_Required work_:
For the material that follows, list every line containing the word "html".
** Opening Materials provided block **
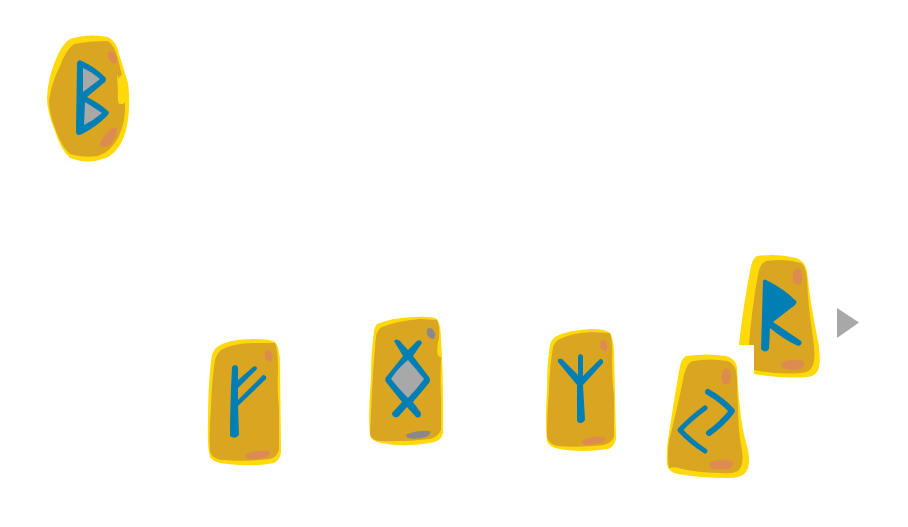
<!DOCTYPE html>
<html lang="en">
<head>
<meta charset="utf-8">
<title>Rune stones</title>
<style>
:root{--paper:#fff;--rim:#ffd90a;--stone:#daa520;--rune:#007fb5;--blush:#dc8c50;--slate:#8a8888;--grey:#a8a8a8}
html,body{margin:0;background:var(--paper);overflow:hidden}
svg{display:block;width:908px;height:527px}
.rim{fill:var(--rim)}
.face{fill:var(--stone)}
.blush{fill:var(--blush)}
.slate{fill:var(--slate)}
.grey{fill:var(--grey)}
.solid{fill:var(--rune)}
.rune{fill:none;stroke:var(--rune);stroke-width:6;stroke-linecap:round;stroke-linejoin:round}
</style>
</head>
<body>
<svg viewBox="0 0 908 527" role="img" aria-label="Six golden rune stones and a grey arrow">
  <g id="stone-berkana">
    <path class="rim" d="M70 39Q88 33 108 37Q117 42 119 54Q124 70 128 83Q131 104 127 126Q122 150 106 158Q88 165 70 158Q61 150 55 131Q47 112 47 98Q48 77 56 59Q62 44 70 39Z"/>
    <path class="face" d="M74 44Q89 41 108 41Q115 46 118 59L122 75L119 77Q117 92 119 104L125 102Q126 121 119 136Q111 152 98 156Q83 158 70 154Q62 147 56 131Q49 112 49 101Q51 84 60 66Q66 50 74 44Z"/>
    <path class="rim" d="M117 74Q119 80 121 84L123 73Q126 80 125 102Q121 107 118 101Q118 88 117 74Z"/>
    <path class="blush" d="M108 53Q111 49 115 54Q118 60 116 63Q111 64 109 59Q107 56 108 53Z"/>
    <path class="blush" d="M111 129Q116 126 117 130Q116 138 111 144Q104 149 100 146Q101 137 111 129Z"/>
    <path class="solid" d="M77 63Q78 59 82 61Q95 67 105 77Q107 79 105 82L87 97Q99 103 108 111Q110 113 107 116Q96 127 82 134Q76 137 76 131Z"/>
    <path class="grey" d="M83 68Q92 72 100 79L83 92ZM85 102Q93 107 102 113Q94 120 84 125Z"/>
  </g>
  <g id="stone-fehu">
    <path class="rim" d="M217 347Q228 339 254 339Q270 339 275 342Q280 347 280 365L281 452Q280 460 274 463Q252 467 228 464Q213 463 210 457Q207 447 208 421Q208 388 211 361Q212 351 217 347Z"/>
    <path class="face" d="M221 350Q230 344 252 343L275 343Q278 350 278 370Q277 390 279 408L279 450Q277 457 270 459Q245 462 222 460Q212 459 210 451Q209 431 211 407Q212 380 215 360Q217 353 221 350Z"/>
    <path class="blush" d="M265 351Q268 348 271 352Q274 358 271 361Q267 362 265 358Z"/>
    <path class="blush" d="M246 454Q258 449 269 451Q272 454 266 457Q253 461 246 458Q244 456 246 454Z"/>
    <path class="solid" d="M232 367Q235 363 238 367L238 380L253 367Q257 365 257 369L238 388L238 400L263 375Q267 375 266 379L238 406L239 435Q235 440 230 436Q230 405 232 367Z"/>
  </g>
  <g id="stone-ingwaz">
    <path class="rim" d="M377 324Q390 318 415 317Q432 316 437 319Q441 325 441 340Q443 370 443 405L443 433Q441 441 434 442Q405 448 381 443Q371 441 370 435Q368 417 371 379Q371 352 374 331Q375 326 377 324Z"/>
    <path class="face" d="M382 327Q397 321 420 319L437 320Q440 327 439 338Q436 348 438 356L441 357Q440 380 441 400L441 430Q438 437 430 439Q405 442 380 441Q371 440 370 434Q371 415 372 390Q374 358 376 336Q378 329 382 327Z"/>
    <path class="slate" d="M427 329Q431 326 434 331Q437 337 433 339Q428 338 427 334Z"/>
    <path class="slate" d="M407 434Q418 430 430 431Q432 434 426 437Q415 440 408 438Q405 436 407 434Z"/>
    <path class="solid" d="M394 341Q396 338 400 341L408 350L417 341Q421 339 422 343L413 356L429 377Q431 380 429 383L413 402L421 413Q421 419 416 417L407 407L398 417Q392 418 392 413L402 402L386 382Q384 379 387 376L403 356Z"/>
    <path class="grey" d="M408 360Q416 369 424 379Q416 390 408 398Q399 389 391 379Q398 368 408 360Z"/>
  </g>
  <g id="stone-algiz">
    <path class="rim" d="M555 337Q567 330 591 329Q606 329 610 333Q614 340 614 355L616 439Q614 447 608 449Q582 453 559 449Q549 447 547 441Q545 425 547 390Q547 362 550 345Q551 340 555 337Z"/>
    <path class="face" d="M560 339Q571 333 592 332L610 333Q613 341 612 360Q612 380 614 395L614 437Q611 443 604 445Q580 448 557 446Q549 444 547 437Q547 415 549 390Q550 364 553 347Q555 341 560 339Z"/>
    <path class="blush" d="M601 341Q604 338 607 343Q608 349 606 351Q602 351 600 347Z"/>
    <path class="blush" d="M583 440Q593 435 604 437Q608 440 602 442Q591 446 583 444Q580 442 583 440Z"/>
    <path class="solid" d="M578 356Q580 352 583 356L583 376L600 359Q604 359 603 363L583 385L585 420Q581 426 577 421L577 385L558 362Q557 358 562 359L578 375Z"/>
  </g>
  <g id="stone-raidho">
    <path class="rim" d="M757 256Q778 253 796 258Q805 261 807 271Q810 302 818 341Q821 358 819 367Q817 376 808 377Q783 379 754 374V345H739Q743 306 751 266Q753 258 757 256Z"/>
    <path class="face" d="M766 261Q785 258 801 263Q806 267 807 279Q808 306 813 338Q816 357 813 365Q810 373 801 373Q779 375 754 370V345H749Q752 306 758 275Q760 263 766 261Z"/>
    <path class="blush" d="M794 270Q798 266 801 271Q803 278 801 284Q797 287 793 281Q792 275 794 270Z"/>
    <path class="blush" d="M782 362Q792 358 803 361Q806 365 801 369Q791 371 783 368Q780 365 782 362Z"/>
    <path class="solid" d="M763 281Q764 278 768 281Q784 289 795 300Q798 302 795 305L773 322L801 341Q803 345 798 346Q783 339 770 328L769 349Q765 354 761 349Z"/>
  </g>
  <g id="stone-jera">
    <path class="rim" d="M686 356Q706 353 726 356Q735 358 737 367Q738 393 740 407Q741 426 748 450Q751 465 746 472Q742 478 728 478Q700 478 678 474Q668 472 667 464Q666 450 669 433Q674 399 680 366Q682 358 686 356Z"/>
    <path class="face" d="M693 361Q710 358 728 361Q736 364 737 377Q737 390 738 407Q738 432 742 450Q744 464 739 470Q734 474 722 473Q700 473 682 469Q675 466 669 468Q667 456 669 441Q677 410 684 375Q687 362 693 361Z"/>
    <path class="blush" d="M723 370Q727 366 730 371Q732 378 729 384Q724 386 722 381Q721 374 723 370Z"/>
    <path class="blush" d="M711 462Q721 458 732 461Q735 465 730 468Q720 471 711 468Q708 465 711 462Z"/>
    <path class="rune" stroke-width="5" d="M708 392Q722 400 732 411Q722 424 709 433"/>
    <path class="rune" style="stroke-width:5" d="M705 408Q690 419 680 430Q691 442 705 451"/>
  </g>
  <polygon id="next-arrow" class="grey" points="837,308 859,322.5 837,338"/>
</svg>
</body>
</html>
** Closing Materials provided block **
_Solved exercise_:
<!DOCTYPE html>
<html lang="en">
html,body{margin:0;background:var(--paper);overflow:hidden}
</html>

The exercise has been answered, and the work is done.